The search comes less than a week after the website he founded was labeled a 'foreign agent' by the authorities.


Comment: Lest we forget it was the US that began this whole business of defining government funded news outlets as 'foreign agents': 'Smeared, shut out & shadow-banned': The inside story of how RT was branded a 'foreign agent' by free press-loving US officials


Dobrokhotov revealed on social media early on Wednesday morning that police officers had come to his flat.

"It seemed like I am being searched. The police are knocking on my door," he wrote on Twitter. "Litovsky Boulevard 5/10, Apartment 164. A lawyer would not hurt."

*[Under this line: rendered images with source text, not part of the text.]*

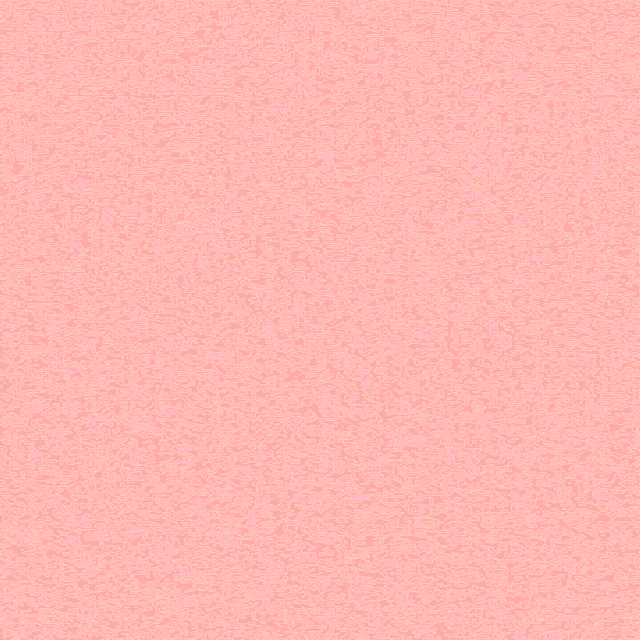
Give the GLSL for this texture, as a Shadertoy shader.

```glsl
// Fine pink weave: thin peach contour lines wander over a coral ground,
// with small lilac islands on the peaks. Two stretched value noises are
// blended into one height field, whose middle level is traced as a line.

const vec3 CORAL = vec3(1.0, 0.668, 0.668);
const vec3 PEACH = vec3(1.0, 0.795, 0.732);
const vec3 LILAC = vec3(1.0, 0.728, 0.764);

const vec2 BLOB_CELLS = vec2(180.0, 300.0);
const vec2 STREAK_CELLS = vec2(75.0, 365.0);
const float STREAK_SHARE = 0.36;

float hash(vec2 p) {
    return fract(sin(dot(p, vec2(127.1, 311.7))) * 43758.5453);
}

float valueNoise(vec2 p) {
    vec2 cell = floor(p);
    vec2 f = fract(p);
    vec2 u = f * f * (3.0 - 2.0 * f);
    float low = mix(hash(cell), hash(cell + vec2(1.0, 0.0)), u.x);
    float high = mix(hash(cell + vec2(0.0, 1.0)), hash(cell + vec2(1.0)), u.x);
    return mix(low, high, u.y);
}

// Small blobs blended with long horizontal streaks
float weaveHeight(vec2 uv, vec2 blobCells, vec2 streakCells, float streakShare) {
    float blobs = valueNoise(uv * blobCells + 3.7);
    float streaks = valueNoise(uv * streakCells + 41.3);
    return mix(blobs, streaks, streakShare);
}

float height(vec2 uv) {
    return weaveHeight(uv, BLOB_CELLS, STREAK_CELLS, STREAK_SHARE);
}

// Slope by central differences, in height per canvas unit
vec2 slope(vec2 uv, float stepSize) {
    vec2 e = vec2(stepSize, 0.0);
    return vec2(height(uv + e.xy) - height(uv - e.xy),
                height(uv + e.yx) - height(uv - e.yx)) / (2.0 * stepSize);
}

// Soft line of even width along one level of the height field
float contourLine(float h, float level, float steepness, float halfWidth, float softness) {
    float dist = abs(h - level) / steepness;
    return 1.0 - smoothstep(halfWidth - softness, halfWidth + softness, dist);
}

void mainImage(out vec4 fragColor, in vec2 fragCoord) {
    vec2 uv = fragCoord / iResolution.y;
    float h = height(uv);
    float steepness = max(length(slope(uv, 0.0004)), 50.0);

    // Islands first, then the lines on top
    float island = smoothstep(0.61, 0.74, h);
    float line = contourLine(h, 0.5, steepness, 0.0009, 0.0012);

    vec3 color = mix(CORAL, LILAC, island);
    color = mix(color, PEACH, line);
    fragColor = vec4(color, 1.0);
}
```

According to Oksana Oparenko, a lawyer working for Dobrokhotov, the search is part of an investigation into a defamation case brought by Dutch researcher Max van der Werff. "Roman Dobrokhotov is a witness in the case," she said, noting that the case was filed against unidentified people.

She claimed that police seized his passport during the search of his apartment. He had been planning to get on an international flight later on Wednesday, Oparenko added.

Van der Werff has already publicly accused Dobrokhotov of libeling him after The Insider claimed that the Dutchman secretly cooperates with the GRU, Russia's foreign military intelligence agency, to spread information about the Malaysian Airlines Boeing MH17 that was shot down over Ukrainian territory in July 2014.

The search comes just five days after The Insider's Latvia-registered legal entity and five of its journalists were added to the Justice Ministry's list of foreign agents. Outlets put on the list must submit detailed financial reports every quarter and are required to preface everything they publish with a text informing readers about their status.

The Insider is best known for its cooperation with British investigative collective Bellingcat. The pair most recently accused the Russian authorities of attempting to poison the famous comedy writer Dmitry Bykov.